Paradoxically, the slowdown induced the inflation. The cut in subsidies for food production raised food prices, and the government delibrately allowed the currency to depreciate in an attempt to keep exports profitable. A dollar is now worth about 18 Israeli pounds, against 4.2 pounds in 1971. But that raised import prices, and because non-defense imports equal about 40 percent of the nation's output, the huge inflation - now sustained by a wage-price spiral - resulted.

This stiff medicine, though, has has some effect. Exports expanded far more rapidly than imports, and the current account deficit (excluding defense imports, which are a special case) declined from $2.2 billion in 1975 to a somewhat more manageable $1.5 billion in 1977.

Now, however, peace brings new uncertainties. The immediate problem is the relocation of the three air bases and thousands of settlers from the Sinai to fulfill the agreement with Egyptian President Anwar El-Sadat. The cost could approach $3 billion, which, for a country with a gross national product of $12.8 billion in 1977,is a staggering sum.

Even if the United States pays some of the cost and the use of foreign workers and equipment reduces the risk of bottlenecks, the infusion of so much money into a tiny economy cannot but intensify price pressures. Finance Minister Simha Ehrlich promises to make the budget cuts elsewhere, but none of his Cabinet colleagues have volunteered their programs for the chopping block.

The real economic promise of the peace is more distant and uncertain: the prospect of an Israel-Egyptian interdependence based on trade, tourism and a mutual prosperity that neither side is willing to jeojardize with war.

On paper, it could happen. Optimists here hope that the posibility of joint Israeli-Egyptian tours will double the number of foreign visitors from one million to two million. And, logically, the nearby Egyptian market of about 40 million (more than 10 times bigger than Israel) should offer vast opportunities for Israeli manufactured goods, vegetables and technical consultants.

As for Egypt, Sadat plan a partial demobilization that will free funds for economic development. There's already a proposed Israeli bus fare to Cairo - an indication of the widespread expectation that thousands of Israelis will journey there. And, in some industries, notably textiles, steep Israeli labor costs could make Egyptian products highly competitive.

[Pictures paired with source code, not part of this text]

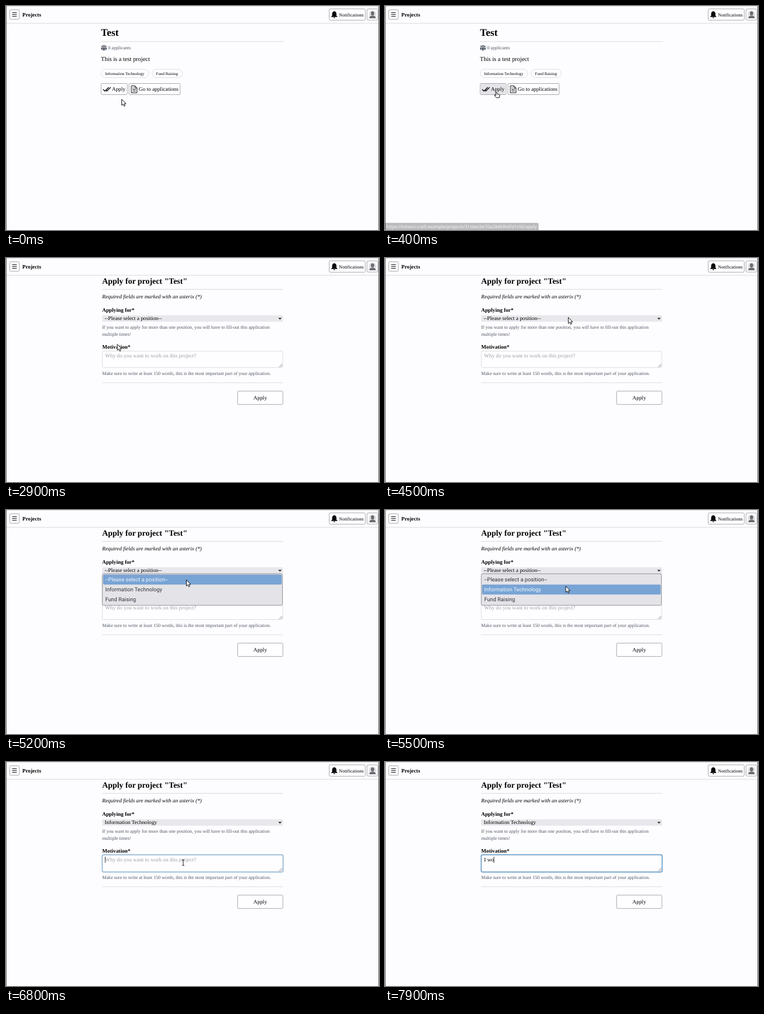
An HTML page for the animation above (8 s loop, 640x383 px).

```html
<!DOCTYPE html>
<html lang="en">
<head>
<meta charset="utf-8">
<title>Project application</title>
<style>
  html, body { margin: 0; width: 100%; height: 100%; overflow: hidden; background: #fdfcfe; }
  svg { display: block; width: 100%; height: 100%; }
  text { font: 9.28px "Liberation Serif", "Times New Roman", serif; fill: #000; white-space: pre; text-rendering: geometricPrecision; }
  .bold { font-weight: bold; }
  .h1 { font-size: 17.4px; font-weight: bold; }
  .h2 { font-size: 13.92px; font-weight: bold; }
  .lead { font-size: 10.44px; }
  .small { font-size: 8.14px; }
  .tag { font-size: 6.96px; }
  .muted { fill: #4f5864; }
  .hint { fill: #a0a0a6; }
  .italic { font-style: italic; }
  .status { font: 7.54px "Noto Sans", sans-serif; fill: #e6e6ea; }
  .option { font-family: Roboto, sans-serif; fill: #34343a; }
  .button { fill: #fefdff; stroke: #96969c; stroke-width: .8; }
  .pill { fill: #fefdff; stroke: #d0d0d5; stroke-width: .7; }
  .rule { stroke: #d8d8dc; stroke-width: .9; }
  .line { fill: none; stroke: #111; }
</style>
</head>
<body>
<svg viewBox="0 0 640 383" preserveAspectRatio="none">
  <g id="header">
    <path class="rule" d="M0 29.5H640M0 .4H640"/>
    <rect class="button" x="6.4" y="6.4" width="16.4" height="16.4" rx="2"/>
    <path class="line" d="M10.5 11.5H18.5M10.5 14.6H18.5M10.5 17.7H18.5"/>
    <text class="bold" x="28" y="17.8">Projects</text>
    <rect class="button" x="554.6" y="4.9" width="61.8" height="19.4" rx="2"/>
    <path d="M563.3 9C565.8 9.3 567 11 567 13.5V16.5L568.6 18.2V18.8H558V18.2L559.6 16.5V13.5C559.6 11 560.8 9.3 563.3 9ZM561.9 19.5H564.7A1.4 1.4 0 0 1 561.9 19.5Z"/>
    <text class="small" x="571.3" y="17.6">Notifications</text>
    <rect class="button" x="619.4" y="5" width="18.6" height="19" rx="2"/>
    <rect x="622.8" y="8.4" width="12.2" height="12.4" rx="4" fill="#e3e2e6"/>
    <g fill="#6c6b70"><ellipse cx="628.9" cy="12.4" rx="2.9" ry="3.5"/><path d="M623.4 20.9C623.4 17.8 625.8 16.4 628.9 16.4S634.4 17.8 634.4 20.9Z"/></g>
  </g>

  <g id="project">
    <text class="h1" x="163" y="51">Test</text>
    <path class="rule" d="M163 60.8H477.3"/>
    <g fill="#4f5864">
      <circle cx="165" cy="69.1" r="1.3"/><circle cx="168" cy="68.3" r="1.5"/><circle cx="171" cy="69.1" r="1.3"/>
      <path d="M163.2 71H165.6V75.3H164.4L163.2 73.5ZM166.2 70.6H169.8V73.6L169 76.2H167L166.2 73.6ZM170.4 71H172.8V73.5L171.6 75.3H170.4Z"/>
    </g>
    <text class="small muted" x="175.2" y="74.4">0 applicants</text>
    <text class="lead" x="162.8" y="94.2">This is a test project</text>
    <rect class="pill" x="163.2" y="108.2" width="81.8" height="14.2" rx="7.1"/>
    <text class="tag" x="169.9" y="117.5">Information Technology</text>
    <rect class="pill" x="250.6" y="108.2" width="52" height="14.2" rx="7.1"/>
    <text class="tag" x="257.6" y="117.5">Fund Raising</text>
    <rect class="button" x="163.2" y="132.5" width="44.8" height="19" rx="1.6"/>
    <rect id="hover" x="163.6" y="132.9" width="44" height="18.2" rx="1.3" fill="#e4e4e9"/>
    <path class="line" stroke-width="1.4" d="M166.6 142.5 169.7 145.6 176.3 138.9M171.6 144.2 173 145.6 179.6 138.9"/>
    <text x="181.8" y="145.3">Apply</text>
    <rect class="button" x="211" y="132.5" width="87.8" height="19" rx="1.6"/>
    <path class="line" d="M215 136.6H221.5L224.8 140V148.4H215ZM221.3 136.8V140.3H224.6M217 142.6H222.8M217 145.3H222.8M217 140H219"/>
    <text x="227.8" y="145.3">Go to applications</text>
    <g id="status">
      <path d="M0 370.7H261Q263.6 370.7 263.6 373.3V383H0Z" fill="#3a3a3f"/>
      <text class="status" x="2.6" y="380.1">https://tolveni-craft.example/projects/31daecbe70a28469b5fd1c92/apply</text>
    </g>
  </g>

  <g id="form">
    <text class="h2" x="165" y="43.9">Apply for project "Test"</text>
    <path class="rule" d="M165 53.6H475.3M165 213.2H475.3"/>
    <text class="italic" x="165" y="68.9">Required fields are marked with an asterix (*)</text>
    <text class="bold" x="165" y="92.1">Applying for*</text>
    <rect x="165" y="98" width="310.2" height="10.8" fill="#e8e7ec"/>
    <text id="selected" x="169.2" y="106.1"></text>
    <path class="line" stroke-width="1.3" d="M468 102.2 470.1 104.3 472.2 102.2"/>
    <text class="small muted" x="165" y="121.1">If you want to apply for more than one position, you will have to fill-out this application</text>
    <text class="small muted" x="165" y="132.6">multiple times!</text>
    <text class="bold" x="165" y="154.9">Motivation*</text>
    <rect class="pill" x="165.3" y="159.2" width="309.6" height="28.2" rx="2"/>
    <rect id="focus" x="165" y="158.6" width="310.6" height="29.6" rx="2.6" fill="none" stroke="#629cc9" stroke-width="1.5"/>
    <path d="M468.5 186.5 474 181M471.3 186.5 474 183.8" stroke="#77777c" stroke-width=".8"/>
    <text id="hint" class="hint" x="170" y="170">Why do you want to work on this project?</text>
    <text id="typed" x="170" y="170"></text>
    <path id="caret" d="M0 161.8V172.4" stroke="#000" stroke-width=".8"/>
    <text class="small muted" x="165" y="200.2">Make sure to write at least 150 words, this is the most important part of your application.</text>
    <rect class="button" x="397.5" y="227.6" width="77.6" height="22.8" rx="1.6"/>
    <text x="436.2" y="242" text-anchor="middle">Apply</text>
    <g id="menu">
      <rect x="165.2" y="109" width="309.2" height="54" rx="2.5" fill="#e4e3e8" stroke="#85858a" stroke-width=".9"/>
      <rect id="highlight" x="167" width="305.6" height="16.2" rx="1.2" fill="#78a4d5" stroke="#5b8fc8" stroke-width=".6"/>
    </g>
  </g>

  <path d="M.4 0V383M639.6 0V383" stroke="#4a4a4e" stroke-width=".9"/>
  <g id="cursor" stroke="#000" stroke-width=".9" fill="#fff" stroke-linejoin="round">
    <path id="arrow" d="M0 0V10.4L2.5 8.2 4.2 11.9 5.9 11.1 4.3 7.6H7.5Z"/>
    <path id="hand" d="M-1.2 0Q-.3-1.7.7-.2L1.2 3 4.7 3.6Q6 4 5.8 5.5L5.2 9.3H.1L-3.3 5.6Q-3.3 4.3-2 4.7L-.7 5.6Z"/>
    <path id="beam" fill="none" d="M-2-5Q0-5 0-4V4Q0 5-2 5M2-5Q0-5 0-4M0 4Q0 5 2 5"/>
  </g>
</svg>
<script>
const LOOP = 8000, STEP = 100;
const OPTIONS = ['--Please select a position--', 'Information Technology', 'Fund Raising'];
const el = id => document.getElementById(id);
const show = (id, opacity) => el(id).setAttribute('opacity', Number(opacity));
const ramp = (t, from, to) => Math.min(1, Math.max(0, (t - from) / (to - from)));

// Pointer path: time, x, y
const PATH = [
  [0, 198.5, 159.5], [200, 191, 147.5], [3600, 191, 147.5], [3800, 323, 95],
  [4200, 323, 95], [4500, 314.5, 101.5], [4700, 314.5, 101.5], [5100, 309.5, 119.5],
  [5200, 309.5, 119.5], [5700, 310.5, 137.5], [6100, 310.5, 137.5], [6600, 304, 172]
];
const KEY_TIMES = [7200, 7400, 7600, 7900];

const options = OPTIONS.map((label, i) => {
  const text = document.createElementNS(el('menu').namespaceURI, 'text');
  text.setAttribute('class', 'option');
  text.setAttribute('x', 170.2);
  text.setAttribute('y', 122.1 + 17 * i);
  text.textContent = label;
  return el('menu').appendChild(text);
});

function pointerAt(t) {
  const next = PATH.findIndex(p => p[0] > t);
  if (next < 0) return PATH.at(-1).slice(1);
  const [a, b] = [PATH[next - 1], PATH[next]];
  const k = ramp(t, a[0], b[0]);
  return [a[1] + (b[1] - a[1]) * k, a[2] + (b[2] - a[2]) * k];
}

function draw(t) {
  const onForm = t >= 2900;
  const [x, y] = pointerAt(t);
  show('project', !onForm);
  show('form', onForm);
  show('hover', ramp(t, 0, 200));
  show('status', ramp(t, 300, 600));

  const row = t >= 5200 && y > 127 ? 1 : 0;
  show('menu', t < 5900 ? ramp(t, 4600, 4800) : 0);
  el('highlight').setAttribute('y', 110.9 + 17 * row);
  options.forEach((text, i) => text.style.fill = i === row ? '#f4f6fb' : '');
  el('selected').textContent = OPTIONS[t >= 5900 ? 1 : 0];

  const typed = 'I wo'.slice(0, KEY_TIMES.filter(k => t >= k).length);
  el('typed').textContent = typed;
  show('hint', !typed);
  show('focus', ramp(t, 6600, 6900));
  show('caret', t >= 6700);
  const caretX = 170.2 + (typed ? el('typed').getComputedTextLength() : 0);
  el('caret').setAttribute('transform', `translate(${caretX})`);

  const hand = t >= 100 && !onForm, beam = t > 6100 && y > 159;
  show('hand', hand);
  show('beam', beam);
  show('arrow', !hand && !beam);
  show('cursor', t < 7100);
  el('cursor').setAttribute('transform', `translate(${x} ${y})`);
}

const start = performance.now();
function frame() {
  const t = (performance.now() - start) % LOOP;
  draw(Math.floor(t / STEP) * STEP);
  requestAnimationFrame(frame);
}
frame();
</script>
</body>
</html>
```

No one knows whether this vision will materialize, but Israel urgently needs it. The economic alternative is slow growth or prolonged economic dependence on America - a risky path. More important, though, it's needed for a lasting peace, which now depends almost completely on Sadat's good health. Economic self-interest alone may not assure peace, but, without that common interest, it may have no future at all. It could die with Sadat.